Like Romeo and Juliet, the story of Pyramus and Thisbe tells of young lovers coming to a tragic end. Pyramus and Thisbe were neighbors in love. Sadly, their families didn’t get along.
Forbidden from each other, the young couple whispered messages through a cracked wall between their houses. They formed a plan to meet one night at a fountain by Ninus’ tomb, under a white mulberry tree.
As she waited by the tree that night, Thisbe saw a lioness approaching, her jaws coated in blood. Thisbe ran away, dropping her veil.The whole story can be found at http://readingshakespeare.wordpress.com/2011/09/19/review-a-midsummer-night25e225802599s-dream-bbc-radio-3-11911/ The lioness pounced on the veil, smearing it with blood.
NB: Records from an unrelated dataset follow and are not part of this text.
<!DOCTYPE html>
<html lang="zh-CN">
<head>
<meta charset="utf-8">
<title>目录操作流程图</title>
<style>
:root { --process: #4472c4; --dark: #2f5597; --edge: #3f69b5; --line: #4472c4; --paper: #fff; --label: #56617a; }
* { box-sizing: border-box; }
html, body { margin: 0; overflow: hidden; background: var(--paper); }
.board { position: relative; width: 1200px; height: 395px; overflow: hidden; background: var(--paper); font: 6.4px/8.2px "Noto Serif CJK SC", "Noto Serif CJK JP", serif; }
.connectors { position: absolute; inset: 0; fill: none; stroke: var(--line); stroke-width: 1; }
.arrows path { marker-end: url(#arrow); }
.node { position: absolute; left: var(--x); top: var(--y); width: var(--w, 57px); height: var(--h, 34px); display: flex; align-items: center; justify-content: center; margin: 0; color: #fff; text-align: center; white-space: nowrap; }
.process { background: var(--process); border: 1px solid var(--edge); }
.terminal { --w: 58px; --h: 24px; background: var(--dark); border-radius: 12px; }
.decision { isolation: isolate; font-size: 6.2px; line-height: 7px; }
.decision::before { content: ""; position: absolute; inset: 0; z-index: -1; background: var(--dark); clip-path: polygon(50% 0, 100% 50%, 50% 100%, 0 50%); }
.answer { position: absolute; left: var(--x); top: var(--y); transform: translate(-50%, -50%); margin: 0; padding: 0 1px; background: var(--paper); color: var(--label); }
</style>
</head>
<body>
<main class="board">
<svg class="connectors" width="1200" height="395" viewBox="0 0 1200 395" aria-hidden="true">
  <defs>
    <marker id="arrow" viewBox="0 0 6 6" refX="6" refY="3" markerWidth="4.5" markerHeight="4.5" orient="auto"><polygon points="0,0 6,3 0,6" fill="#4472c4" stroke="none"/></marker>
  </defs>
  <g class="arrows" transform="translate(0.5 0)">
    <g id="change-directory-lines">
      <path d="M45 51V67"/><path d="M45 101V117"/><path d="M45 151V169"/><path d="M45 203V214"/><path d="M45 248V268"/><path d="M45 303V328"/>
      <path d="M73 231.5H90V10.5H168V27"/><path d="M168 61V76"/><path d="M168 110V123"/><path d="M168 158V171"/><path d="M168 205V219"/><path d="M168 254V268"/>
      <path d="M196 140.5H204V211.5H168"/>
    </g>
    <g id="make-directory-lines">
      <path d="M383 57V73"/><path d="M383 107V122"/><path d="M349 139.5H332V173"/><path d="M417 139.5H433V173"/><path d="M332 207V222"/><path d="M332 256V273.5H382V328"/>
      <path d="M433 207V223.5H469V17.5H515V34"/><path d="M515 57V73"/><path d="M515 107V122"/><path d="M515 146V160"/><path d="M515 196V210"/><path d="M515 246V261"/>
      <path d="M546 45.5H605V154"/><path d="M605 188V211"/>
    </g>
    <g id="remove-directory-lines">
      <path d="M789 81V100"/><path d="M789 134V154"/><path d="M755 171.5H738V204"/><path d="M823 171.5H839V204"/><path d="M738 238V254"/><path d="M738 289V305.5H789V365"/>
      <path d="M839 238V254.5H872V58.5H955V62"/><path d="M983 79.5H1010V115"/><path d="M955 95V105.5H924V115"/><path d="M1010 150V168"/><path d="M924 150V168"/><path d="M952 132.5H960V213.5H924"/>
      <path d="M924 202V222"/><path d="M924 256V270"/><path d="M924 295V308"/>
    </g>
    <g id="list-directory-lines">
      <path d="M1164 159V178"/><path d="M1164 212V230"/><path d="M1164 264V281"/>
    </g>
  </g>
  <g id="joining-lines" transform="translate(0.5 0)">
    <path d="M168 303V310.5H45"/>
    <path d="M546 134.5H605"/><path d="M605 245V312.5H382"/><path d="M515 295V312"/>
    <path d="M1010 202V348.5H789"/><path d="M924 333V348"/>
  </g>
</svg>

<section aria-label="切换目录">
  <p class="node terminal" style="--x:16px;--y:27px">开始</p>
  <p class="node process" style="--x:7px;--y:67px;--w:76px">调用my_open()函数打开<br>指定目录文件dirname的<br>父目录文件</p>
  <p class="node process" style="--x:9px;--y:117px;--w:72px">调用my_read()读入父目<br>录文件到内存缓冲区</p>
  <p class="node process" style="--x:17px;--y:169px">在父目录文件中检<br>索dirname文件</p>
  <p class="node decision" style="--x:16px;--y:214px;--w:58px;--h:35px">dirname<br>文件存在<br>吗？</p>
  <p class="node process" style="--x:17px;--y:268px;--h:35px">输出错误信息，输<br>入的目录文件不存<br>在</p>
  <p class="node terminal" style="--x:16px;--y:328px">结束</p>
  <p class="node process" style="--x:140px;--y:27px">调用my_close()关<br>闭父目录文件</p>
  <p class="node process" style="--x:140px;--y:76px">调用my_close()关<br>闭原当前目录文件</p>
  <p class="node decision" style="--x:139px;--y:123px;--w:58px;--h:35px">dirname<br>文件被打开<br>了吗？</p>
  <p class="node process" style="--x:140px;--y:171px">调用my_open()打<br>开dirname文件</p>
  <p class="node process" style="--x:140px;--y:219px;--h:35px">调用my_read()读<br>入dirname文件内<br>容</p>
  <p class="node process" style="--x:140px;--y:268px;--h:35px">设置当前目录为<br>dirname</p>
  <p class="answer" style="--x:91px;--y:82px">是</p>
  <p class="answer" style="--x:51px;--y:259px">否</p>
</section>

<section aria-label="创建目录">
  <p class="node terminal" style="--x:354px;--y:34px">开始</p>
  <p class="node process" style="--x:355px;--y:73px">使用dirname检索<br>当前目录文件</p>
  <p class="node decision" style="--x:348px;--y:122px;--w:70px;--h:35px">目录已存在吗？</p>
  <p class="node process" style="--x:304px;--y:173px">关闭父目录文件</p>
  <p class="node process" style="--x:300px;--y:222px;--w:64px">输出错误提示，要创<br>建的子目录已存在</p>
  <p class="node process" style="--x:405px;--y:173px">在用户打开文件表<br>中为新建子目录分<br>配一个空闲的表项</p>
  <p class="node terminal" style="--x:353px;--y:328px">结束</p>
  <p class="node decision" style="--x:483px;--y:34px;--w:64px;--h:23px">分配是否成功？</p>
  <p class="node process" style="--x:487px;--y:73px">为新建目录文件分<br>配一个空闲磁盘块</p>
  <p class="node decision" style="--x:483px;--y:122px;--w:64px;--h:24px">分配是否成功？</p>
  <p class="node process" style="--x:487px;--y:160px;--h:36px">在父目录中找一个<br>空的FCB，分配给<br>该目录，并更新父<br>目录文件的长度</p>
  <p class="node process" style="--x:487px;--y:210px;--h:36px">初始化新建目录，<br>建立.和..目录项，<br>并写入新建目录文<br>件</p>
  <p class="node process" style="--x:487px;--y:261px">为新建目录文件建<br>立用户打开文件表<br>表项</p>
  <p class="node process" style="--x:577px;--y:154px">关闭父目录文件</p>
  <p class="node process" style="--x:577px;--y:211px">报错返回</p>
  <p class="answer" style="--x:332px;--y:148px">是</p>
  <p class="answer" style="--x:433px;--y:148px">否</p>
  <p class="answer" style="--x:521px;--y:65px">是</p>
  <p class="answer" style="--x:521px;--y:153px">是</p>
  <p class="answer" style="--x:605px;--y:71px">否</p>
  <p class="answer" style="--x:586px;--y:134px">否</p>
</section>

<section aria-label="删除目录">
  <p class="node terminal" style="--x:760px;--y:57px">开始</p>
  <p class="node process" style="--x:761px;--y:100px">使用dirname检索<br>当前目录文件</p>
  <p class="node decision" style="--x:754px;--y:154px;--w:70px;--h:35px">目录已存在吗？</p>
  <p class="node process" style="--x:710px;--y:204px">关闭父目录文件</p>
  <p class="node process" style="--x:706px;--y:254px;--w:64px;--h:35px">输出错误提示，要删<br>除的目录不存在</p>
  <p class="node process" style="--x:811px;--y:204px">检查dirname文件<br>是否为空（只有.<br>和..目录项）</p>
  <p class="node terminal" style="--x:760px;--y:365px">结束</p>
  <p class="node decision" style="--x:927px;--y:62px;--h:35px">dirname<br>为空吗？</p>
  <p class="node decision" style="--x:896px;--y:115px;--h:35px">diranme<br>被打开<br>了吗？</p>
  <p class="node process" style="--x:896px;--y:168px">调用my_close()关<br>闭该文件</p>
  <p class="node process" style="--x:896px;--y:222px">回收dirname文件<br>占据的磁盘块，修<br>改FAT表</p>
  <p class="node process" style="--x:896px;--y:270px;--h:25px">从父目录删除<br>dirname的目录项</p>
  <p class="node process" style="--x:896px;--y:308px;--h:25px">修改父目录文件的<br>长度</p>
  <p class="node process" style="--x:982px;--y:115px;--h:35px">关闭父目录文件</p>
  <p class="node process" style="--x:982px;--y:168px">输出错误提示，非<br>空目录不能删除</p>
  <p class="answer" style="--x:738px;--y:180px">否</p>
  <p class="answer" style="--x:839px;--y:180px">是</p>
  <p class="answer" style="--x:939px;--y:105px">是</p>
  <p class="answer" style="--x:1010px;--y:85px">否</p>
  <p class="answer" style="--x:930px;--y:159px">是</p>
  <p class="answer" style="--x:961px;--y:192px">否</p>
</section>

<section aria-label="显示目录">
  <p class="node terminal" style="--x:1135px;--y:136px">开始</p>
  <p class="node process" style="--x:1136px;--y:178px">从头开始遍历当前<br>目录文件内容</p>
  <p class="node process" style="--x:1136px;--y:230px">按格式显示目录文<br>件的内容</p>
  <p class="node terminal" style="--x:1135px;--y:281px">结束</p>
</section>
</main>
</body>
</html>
Soon Pyramus arrived. Seeing the lioness and bloody veil, he assumed Thisbe was dead. Grief-stricken, he plunged his sword into his heart. The white mulberries on the nearby tree were stained dark red with his blood.
Finally Thisbe returned to the meeting spot. She saw Pyramus dead with her veil beside him. She cried out to the gods in grief, asking that the mulberries retain their dark red color in memory of the blood shed that night. Then she plunged Pyramus’ sword into her own breast. The gods heard her plea, and mulberries have been dark red ever since.